The good, the bad, and the ugly

The Good: The birds were singing and the thermometer hovered around 73 degrees this morning.

The Bad: Buuuut, the humidity was 93%.

The Ugly: Just outside Missouri City, my chain broke. I didn’t have an extra link in my bag. And it was an 11.7 mile hike back home. To add insult to injury, I had to change a flat about a mile or so earlier.

Merry Christmas!

As usual, I’m up before the sun crests the horizon. I love this time of day more than any other – the quiet, the solitude, the unexpectedly sharp click of nails as the dog slowly treads across the kitchen floor to greet me. Mist, thick and foggy, obscures much of the view from my back door on this slightly damp Christmas morning. The forecast calls for fog much of the day, but with temperatures projected to be in the upper 30’s and low 40’s I won’t miss the opportunity for a ride. The presents are all wrapped. Last minute house cleaning will be underway shortly, the kitchen will soon be filled with the scent of baking, and later replaced by the sound of chicken frying in black cast iron skillets. And later on there will be more activity when family arrives, grandsons will rip through gift wrap and fight over toys, glasses will be raised in holiday cheer, and friends – from near and very far away – will be toasted. From all of us to all of you, we wish you a very Merry Christmas, a happy holiday, a festive Chaunakah – whatever or however you wish to call the season, enjoy it.

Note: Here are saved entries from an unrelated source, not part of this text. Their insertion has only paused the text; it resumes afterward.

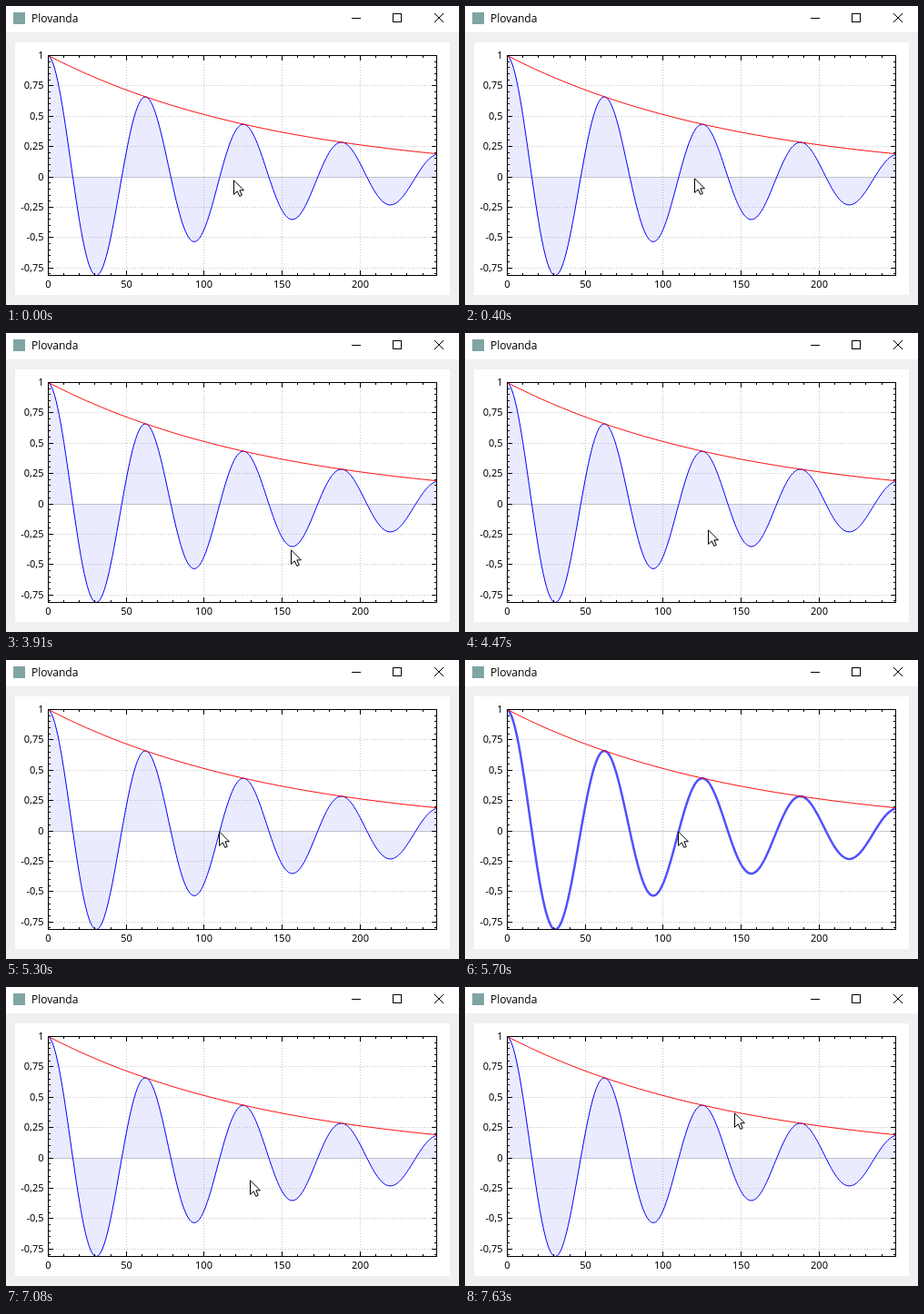
These frames come from a looping animation (498x329 px, 8 s). An HTML page:

```html
<!DOCTYPE html>
<html lang="en">
<head>
<meta charset="utf-8">
<title>Damped oscillation</title>
<style>
  html, body { margin: 0; width: 100%; height: 100%; overflow: hidden; background: #f0f0f0; }
  svg { display: block; }
  .title { font: 12px "Open Sans", "Noto Sans", sans-serif; }
  .labels { font: 11px "Noto Sans", "Open Sans", sans-serif; }
  .crisp { shape-rendering: crispEdges; }
  .line { fill: none; stroke: #000; }
  .grid { stroke: #c8c8c8; }
  #wave { animation: select 8s step-end infinite; }
  #area { animation: hide 8s step-end infinite; }
  #cursor { animation: move 8s step-end infinite; }

  @keyframes select {
    0%, 88.5%, 100% { stroke: #00f; stroke-width: 1px; }
    71.25% { stroke: #5050ff; stroke-width: 2.5px; }
  }
  @keyframes hide {
    0%, 88.5%, 100% { visibility: visible; }
    71.25% { visibility: hidden; }
  }
  @keyframes move {
    0% { transform: translate(250px, 191px); }
    1.625% { transform: translate(251px, 190px); }
    5% { transform: translate(252px, 189px); }
    40.25% { transform: translate(279px, 200px); }
    41.875% { transform: translate(299px, 215px); }
    43.75% { transform: translate(322px, 232px); }
    45.375% { transform: translate(337px, 243px); }
    48.875% { transform: translate(313px, 238px); }
    50.5% { transform: translate(287px, 228px); }
    52.375% { transform: translate(279px, 225px); }
    54% { transform: translate(271px, 221px); }
    55.875% { transform: translate(267px, 216px); }
    57.625% { transform: translate(261px, 206px); }
    59.25% { transform: translate(254px, 195px); }
    61% { transform: translate(248px, 190px); }
    62.625% { transform: translate(242px, 185px); }
    64.5% { transform: translate(237px, 187px); }
    66.25% { transform: translate(234px, 188px); }
    78.375% { transform: translate(251px, 200px); }
    80% { transform: translate(266px, 211px); }
    81.875% { transform: translate(268px, 212px); }
    90.125% { transform: translate(279px, 180px); }
    91.75% { transform: translate(289px, 149px); }
    93.5% { transform: translate(294px, 142px); }
    95.375%, 100% { transform: translate(296px, 138px); }
  }
</style>
</head>
<body>
<svg width="498" height="329" viewBox="0 0 498 329">
  <clipPath id="inside"><rect x="47" y="55" width="426" height="241"/></clipPath>
  <rect width="498" height="329" fill="#f0f0f0"/>
  <rect width="498" height="29" fill="#fff"/>
  <rect x="8" y="7" width="13" height="13" fill="#7fa5a3"/>
  <text class="title" x="28" y="18">Plovanda</text>
  <path class="line crisp" d="M380 13.5H390M425.5 8.5H434.5V17.5H425.5Z"/>
  <path class="line" d="M471 8L481 18M481 8L471 18"/>

  <rect x="10" y="40" width="478" height="278" fill="#fff"/>
  <path id="grid" class="line grid crisp" stroke-dasharray="1 2"/>
  <path id="zero" class="line grid crisp"/>
  <g clip-path="url(#inside)">
    <path id="area" fill="#00f" fill-opacity=".08"/>
    <path id="wave" class="line"/>
    <path id="envelope" fill="none" stroke="#f00"/>
  </g>
  <path id="axes" class="line crisp"/>
  <g id="labels" class="labels"></g>

  <path id="cursor" d="M.5 .8V16.4L4.3 12.8L6.8 18.4L9.3 17.3L6.9 11.8H11.4Z" fill="#fff" stroke="#000"/>
</svg>
<script>
  const LEFT = 46, TOP = 54, RIGHT = 473, BOTTOM = 296, LAST = 249;
  const $ = id => document.getElementById(id);
  const decay = i => Math.exp(-i / 150);
  const swing = i => decay(i) * Math.cos(i / 10);
  const low = swing(31);

  const px = v => LEFT + v / LAST * (RIGHT - LEFT);
  const py = v => TOP + (1 - v) / (1 - low) * (BOTTOM - TOP);
  const snap = p => Math.round(p) + .5;

  const plot = f => 'M' + Array.from({ length: LAST + 1 }, (_, i) =>
    `${(px(i) + .5).toFixed(2)} ${(py(f(i)) + .5).toFixed(2)}`).join('L');

  function label(text, x, y, anchor) {
    const el = document.createElementNS('http://www.w3.org/2000/svg', 'text');
    el.setAttribute('x', x);
    el.setAttribute('y', y);
    el.setAttribute('text-anchor', anchor);
    el.textContent = text;
    $('labels').append(el);
  }

  let grid = '';
  let axes = `M${LEFT + .5} ${TOP + .5}H${RIGHT + .5}V${BOTTOM + .5}H${LEFT + .5}Z`;

  // Ticks point inwards on all four sides; every fifth is a major one.
  for (let k = 0; k * 10 <= LAST; k++) {
    const x = snap(px(k * 10)), major = k % 5 === 0, len = major ? 6 : 3;
    axes += `M${x} ${TOP}v${len}M${x} ${BOTTOM + 1}v${-len}`;
    if (major) {
      if (k) grid += `M${x} ${BOTTOM}V${TOP}`;
      label(k * 10, x, 310, 'middle');
    }
  }
  for (let k = 20; k / 20 >= low; k--) {
    const y = snap(py(k / 20)), major = k % 5 === 0, len = major ? 6 : 3;
    axes += `M${LEFT} ${y}h${len}M${RIGHT + 1} ${y}h${-len}`;
    if (major) {
      if (k && k < 20) grid += `M${LEFT} ${y}H${RIGHT}`;
      label(String(k / 20).replace('.', ','), 41.5, y + 3.5, 'end');
    }
  }

  const base = snap(py(0)), wave = plot(swing);
  $('grid').setAttribute('d', grid);
  $('axes').setAttribute('d', axes);
  $('zero').setAttribute('d', `M${LEFT} ${base}H${RIGHT}`);
  $('wave').setAttribute('d', wave);
  $('area').setAttribute('d', `${wave}V${base}H${LEFT + .5}Z`);
  $('envelope').setAttribute('d', plot(decay));
</script>
</body>
</html>
```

And me, I’m going to go ride my bike thirty or forty miles before the throngs arrive.

Short Journeys of Discovery

Every ride – whether close to home or abroad – is a journey of discovery if one’s eyes are open to the places and sounds and smells.

This morning I realized I had forgotten to purchase a couple of Christmas items. There are only two days until the holiday and rather than battle the crowds, I left the coziness of home and bed very early this morning. To my surprise, I emerged from the house to find remarkably warm temperatures. A short shopping trip and a rushed breakfast later, and I was out on the road to take full advantage of what was shaping up to be wonderful riding weather.

Almost immediately, I encountered this curious house: freshly painted and trimmed, it appears to nearly exactly match the green and cream of the owner’s vintage car. Coincidence? I wonder.

Rolling down the first long hill and into the town square I heard, then saw, the construction work taking place on a couple buildings. Emerging from under the more modern facade was a hand-painted sign, no doubt seeing the light of day for the first time in decades.

JRA outings have been infrequent this autumn as I nursed a belligerent knee back to health. Yesterday, in decidedly less friendly weather, I decided to test things by sprinting up several gravel roads as I left town and emerged on crumbling country roads. I am happy to report the prognosis is good! Contrary to this morning, my nose ran like a faucet and my fingers quickly grew stiff from the cold, damp wind.

Even with the wind, cold days are so lonely that every sound seems to be magnified.

But this December morning, the air is actually filled with bird song. That, and the smell of something rank. It turns out this lovely stopping point was not far from a landfill!

Before wandering onward, a train rumbled past, the racket briefly drowning out the birds and rustle of branches and dry leaves and dead stalks of corn.

The overcast morning very quickly turned to blue skies and sun. It wasn’t long before I found myself removing layers and in short sleeves. Like all my best rides, this one involved frequent stops to just look around, to see what has changed since the last time I traveled these roads, and to discover – or rediscover – the delightful sights and sounds, and occasionally even the less than delightful scents that make a place distinctly unique.

I don’t want to stop.